from The American Heritage® Dictionary of the English Language, 4th Edition
- n. The act of distracting or the condition of being distracted.
- n. Something, especially an amusement, that distracts.
- n. Extreme mental or emotional disturbance; obsession: loved the puppy to distraction.
from Wiktionary, Creative Commons Attribution/Share-Alike License
- n. Something that distracts.
- n. The process of being distracted.
- n. Perturbation; disorder; disturbance; confusion.
- n. Mental disorder; a deranged state of mind; insanity.
from the GNU version of the Collaborative International Dictionary of English
- n. The act of distracting; a drawing apart; separation.
- n. That which diverts attention; a diversion.
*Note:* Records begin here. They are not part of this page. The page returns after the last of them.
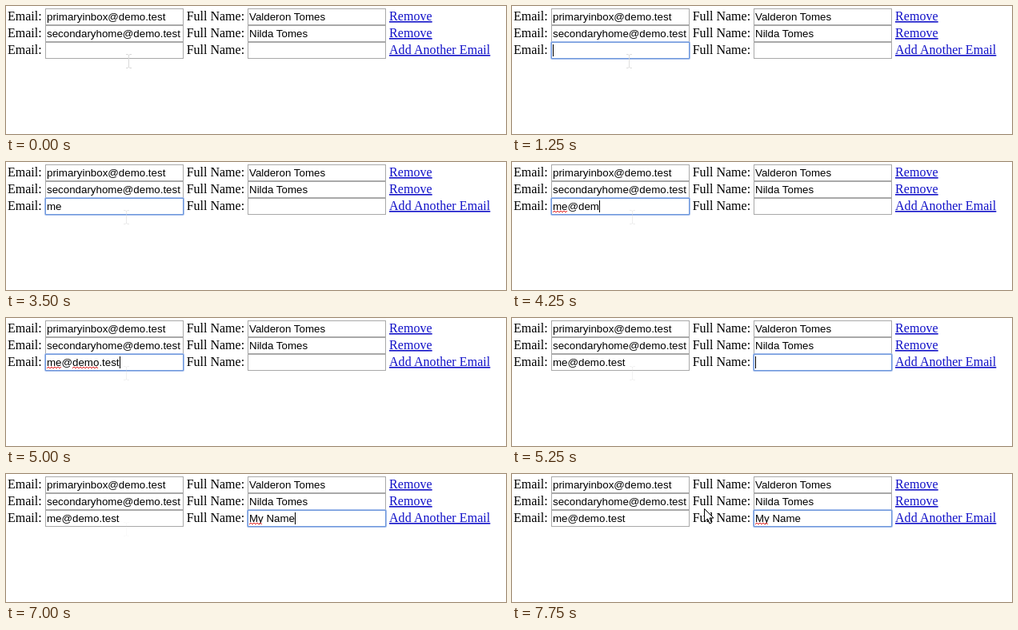
Animation of 625x160 px, one loop 8 s. Source, as an HTML page:

```html
<!DOCTYPE html>
<html lang="en">
<head>
<meta charset="utf-8">
<title>Email list form</title>
<style>
  html, body { margin: 0; width: 100%; height: 100%; overflow: hidden; background: #fff; }
  svg { display: block; }
  text { font: 16px "Liberation Serif", "Times New Roman", serif; }
  .value { font: 13.333px "Liberation Sans", Arial, sans-serif; }
  .link { fill: #1010c8; letter-spacing: .06px; text-decoration: underline 1px; text-underline-offset: 1px; }
  .box { fill: #fff; stroke: #a9a9a9; }
</style>
</head>
<body>
<svg width="625" height="160" viewBox="0 0 625 160">
  <g id="form"></g>
  <g id="focus" fill="none">
    <rect x="-.5" y="-.5" width="174" height="22" rx="1" stroke="#a3bdec"/>
    <rect x=".5" y=".5" width="172" height="20" stroke="#6f98dc"/>
  </g>
  <path id="wave" fill="none" stroke="#e02020"/>
  <rect id="caret" y="48" width="1" height="15"/>
  <path id="beam" fill="none" stroke="#d8d8d8" d="M-3 -8.5H-1L.5 -7.5L2 -8.5H4M.5 -7.5V7.5M-3 8.5H-1L.5 7.5L2 8.5H4"/>
  <path id="arrow" transform="translate(240.5 43.5)" fill="#fff" stroke="#000"
    d="M0 0V16L4 12.5L6.5 18.5L9 17.5L6.5 11.5H11.5Z"/>
</svg>
<script>
const $ = id => document.getElementById(id);
const LOOP = 8000, TICK = 250, ROW = 21;
const rows = [
  ["primaryinbox@demo.test", "Valderon Tomes", "Remove"],
  ["secondaryhome@demo.test", "Nilda Tomes", "Remove"],
  ["", "", "Add Another Email"]
];
// The two fields being filled in; pace > 1 speeds up, pace < 1 slows down
const fields = [
  { x: 49, text: "me@demo.test", focus: 1250, start: 2500, end: 5000, pace: 2 },
  { x: 302, text: "My Name", focus: 5250, start: 5500, end: 7000, pace: .75 }
];

const show = (id, on) => $(id).setAttribute("visibility", on ? "visible" : "hidden");
const move = (id, x, y) => $(id).setAttribute("transform", `translate(${x} ${y})`);
const label = (x, y, s, cls = "") => `<text x="${x}" y="${y}" class="${cls}">${s}</text>`;

$("form").innerHTML = rows.map(([email, name, link], i) => {
  const y = 18 + i * ROW;
  const box = ({ x }, s) =>
    `<rect class="box" x="${x + .5}" y="${y - 14.5}" width="172" height="20"/>` +
    label(x + 2, y, s, "value");
  return label(2, y, "Email:") + box(fields[0], email) + label(225.67, y, "Full Name:") +
    box(fields[1], name) + label(479, y, link, "link");
}).join("");
const inputs = [...document.querySelectorAll(".value")].slice(-2);

const pen = document.createElement("canvas").getContext("2d");
pen.font = '13.333px "Liberation Sans", Arial, sans-serif';
const width = s => pen.measureText(s).width;

function typed({ text, start, end, pace }, t) {
  const u = Math.min(1, Math.max(0, (t - start) / (end - start)));
  return text.slice(0, Math.ceil(text.length * u ** pace));
}

function zigzag(from, to) {
  let d = `M${from} 63`;
  for (let x = from + 2, up = true; x <= to; x += 2, up = !up) d += `L${x} ${up ? 61 : 63}`;
  return d;
}

// Every finished word that is followed by another one is marked
const misspelled = (s, x) => [...s.matchAll(/\w+(?=\W\w)/g)].map(({ 0: word, index }) => {
  const from = x + width(s.slice(0, index));
  return zigzag(from, from + width(word));
}).join("");

function draw() {
  const t = Math.floor(performance.now() % LOOP / TICK) * TICK;
  const active = fields.findLast(f => t >= f.focus);
  fields.forEach((f, i) => inputs[i].textContent = typed(f, t));

  show("focus", active);
  show("wave", active);
  show("caret", false);
  if (active) {
    const text = typed(active, t), x = active.x + 2;
    const typing = text !== typed(active, t - TICK);
    move("focus", active.x, 45);
    $("wave").setAttribute("d", misspelled(text, x));
    $("caret").setAttribute("x", Math.round(x + width(text)));
    show("caret", typing || t % 1000 < 500);
  }

  const pointing = t >= LOOP - TICK;
  move("beam", t < 250 ? 153 : t < 1500 ? 146 : 150, 69);
  $("beam").setAttribute("opacity", 1 - t / LOOP);
  show("beam", !pointing);
  show("arrow", pointing);
  requestAnimationFrame(draw);
}
draw();
</script>
</body>
</html>
```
- n. A diversity of direction; detachment.
- n. State in which the attention is called in different ways; confusion; perplexity.
- n. Confusion of affairs; tumult; disorder.
- n. Agitation from violent emotions; perturbation of mind; despair.
- n. Derangement of the mind; madness.
from The Century Dictionary and Cyclopedia
- n. The act of drawing or the state of being drawn apart; separation.
- n. A drawing away of the mind from one point or course to another or others; diversion of thought or feeling into a different channel or toward different objects.
- n. A drawing of the mind in different directions; mental confusion arising from diverse or opposing considerations; perplexity; bewilderment: as, the distraction caused by a multitude of questions or of cares.
- n. Confusion of affairs; tumult; disorder: as, political distractions.
- n. Violent mental excitement, or extreme agony of mind, simulating madness in its tendencies or outward exhibition; despairing perturbation: as, this toothache drives me to distraction.
- n. A state of disordered reason; frenzy; insanity; madness.
- n. A cause of diversion or of bewilderment, as of the attention or the mind; something that distracts, in any sense: as, the distractions of gayety or of business; labor is often a distraction from gloomy thoughts.
- n. In Greek grammar, the dialectic or poetical use of two similar vowels identical in pronunciation, or differing only in quantity, for a single long vowel in the ordinary Greek form: as,
φόωςfor φῶς, ὁρόωfor ὁρῶ, κράατοςfor κρᾶτος, κληηδώνfor κληδών
- n. In French-Canadian law, the divesting of the right to costs from the client or other person presumptively or ordinarily entitled, and the declaration of it to belong to the attorney, guardian, or other person equitably entitled.—
- n. A confusing division or course; a misleading separation or detachment of parts.
- n. Synonyms Derangement, aberration of mind, delirium, mania.
- n. In surgery, the act of pulling upon the segments of a limb so as to cause a separation of the opposing joint-surfaces.
from WordNet 3.0 Copyright 2006 by Princeton University. All rights reserved.
- n. mental turmoil
- n. an entertainment that provokes pleased interest and distracts you from worries and vexations
- n. the act of distracting; drawing someone's attention away from something
- n. an obstacle to attention
And right before that announcement finished, the police launched not just tear gas, but also what they call distraction devices, things that are designed to make a lot of noise.
BROWN: So Barack Obama is again hoping to get what he calls the distraction of Jeremiah Wright behind him.
The key to keeping my opponent off his game is to control the game with what I call a distraction point.
Grady predicts the movement will look much different in a few years as it refocuses on evangelism and overcoming what he calls the distraction of "materialism, flashy self-promotion, and foolish carnality."
Grady predicts the movement will look much different in a few years as it refocuses on evangelism and overcoming what he calls the distraction of:
Regarding TNA, Cruise says he's not a fan of the six-sided ring, which he calls a distraction, and he's not a fan of TNA's wrestling content within the two-hour window on Thursday nights.
Only some people believe that a guy who called criticism "distraction" is a good guy.
I think distraction is the way the brain signals it needs to relax.
Nine works the opposite way with Marshall trying to use his visual flair as a distraction from the terrible music.
"Worrying about how much revenue the government can keep from liquor sales is a distraction from the larger cost savings of privatization," Allen said.